┌─ The records
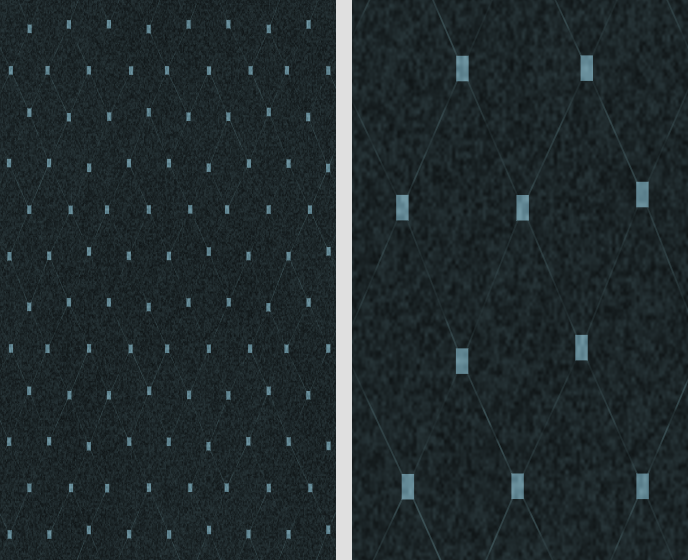
Left: the whole. Right: its middle third, enlarged.
A Shadertoy shader for this pattern:

```glsl
// Dark woven cloth with small pale blue bars on a half-drop lattice, joined by faint diagonal threads.

const vec2 STEP = vec2(0.0356, 0.0828);     // half column, full row
const vec2 ORIGIN = vec2(0.0523, 0.0432);   // first node, from the top left
const vec2 BAR_HALF = vec2(0.0037, 0.0076);
const vec2 PULL = vec2(0.0032, 0.0082);     // shift towards a cluster centre
const float THREAD_HALF = 0.0005;

const vec3 CLOTH = vec3(0.111, 0.149, 0.159);
const vec3 THREAD = vec3(0.27, 0.37, 0.39);
const vec3 BAR_DARK = vec3(0.34, 0.48, 0.53);
const vec3 BAR_LIGHT = vec3(0.45, 0.60, 0.65);

float hash(vec2 p) {
    vec3 h = fract(vec3(p.xyx) * 0.1031);
    h += dot(h, h.yzx + 33.33);
    return fract((h.x + h.y) * h.z);
}

float valueNoise(vec2 p) {
    vec2 i = floor(p), f = fract(p);
    f = f * f * (3.0 - 2.0 * f);
    return mix(mix(hash(i), hash(i + vec2(1, 0)), f.x),
               mix(hash(i + vec2(0, 1)), hash(i + vec2(1, 1)), f.x), f.y);
}

// Inward shift for the four nodes that surround a cluster centre.
vec2 clusterPull(vec2 node, vec2 centre) {
    vec2 d = mod(node - centre + 3.0, 6.0) - 3.0;
    return abs(d.x) + abs(d.y) < 1.5 ? -d * PULL : vec2(0.0);
}

vec2 nodePosition(vec2 node) {
    vec2 wobble = vec2(hash(node + 71.0), hash(node + 113.0)) - 0.5;
    return ORIGIN + node * STEP + wobble * 0.0012
         + clusterPull(node, vec2(0, 1)) + clusterPull(node, vec2(3, 4));
}

float boxDistance(vec2 p, vec2 halfSize) {
    vec2 d = abs(p) - halfSize;
    return length(max(d, 0.0)) + min(max(d.x, d.y), 0.0);
}

float segmentDistance(vec2 p, vec2 a, vec2 b) {
    vec2 ab = b - a;
    return length(p - a - ab * clamp(dot(p - a, ab) / dot(ab, ab), 0.0, 1.0));
}

float coverage(float dist, float pixel) {
    return clamp(0.5 - dist / pixel, 0.0, 1.0);
}

// One thread down to a neighbour, with its own strength.
float threadMask(vec2 p, vec2 node, float side, float pixel) {
    vec2 a = nodePosition(node);
    vec2 b = nodePosition(node + vec2(side, 1.0));
    float strength = mix(0.12, 0.75, hash(node * 1.7 + side * 9.0 + 40.0));
    float width = max(THREAD_HALF, 0.3 * pixel);
    float fade = THREAD_HALF / width;
    return strength * fade * coverage(segmentDistance(p, a, b) - width, pixel);
}

void mainImage(out vec4 fragColor, in vec2 fragCoord) {
    float pixel = 1.0 / iResolution.y;
    vec2 p = vec2(fragCoord.x, iResolution.y - fragCoord.y) * pixel;

    // Woven grain: short upright fibres over broad, soft shading
    float fibre = valueNoise(p * vec2(430.0, 270.0));
    float speck = valueNoise(p * vec2(610.0, 490.0) + 37.0);
    float shade = valueNoise(p * vec2(7.0, 4.0) + 11.0);
    float grain = (fibre - 0.5) * 0.62 + (speck - 0.5) * 0.36;
    vec3 color = CLOTH * (1.0 + grain + (shade - 0.5) * 0.10);

    // Nearby lattice nodes; only those of even parity exist
    vec2 cell = floor((p - ORIGIN) / STEP);
    float bars = 0.0, threads = 0.0;
    for (int row = -1; row <= 1; row++) {
        for (int col = -1; col <= 2; col++) {
            vec2 node = cell + vec2(col, row);
            if (mod(node.x + node.y, 2.0) > 0.5) continue;
            float d = boxDistance(p - nodePosition(node), BAR_HALF);
            bars = max(bars, coverage(d, pixel));
            threads = max(threads, threadMask(p, node, -1.0, pixel));
            threads = max(threads, threadMask(p, node, 1.0, pixel));
        }
    }

    // Threads break up along their length
    float wear = smoothstep(0.15, 0.75, valueNoise(p * vec2(90.0, 110.0) + 5.0));
    color = mix(color, THREAD, threads * mix(0.35, 1.0, wear));
    color = mix(color, mix(BAR_DARK, BAR_LIGHT, fibre), bars);
    fragColor = vec4(color, 1.0);
}
```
└─
What is needed => Scan the data above. Return every line with "bars" in it.

Answer below =>
// Dark woven cloth with small pale blue bars on a half-drop lattice, joined by faint diagonal threads.
    float bars = 0.0, threads = 0.0;
            bars = max(bars, coverage(d, pixel));
    color = mix(color, mix(BAR_DARK, BAR_LIGHT, fibre), bars);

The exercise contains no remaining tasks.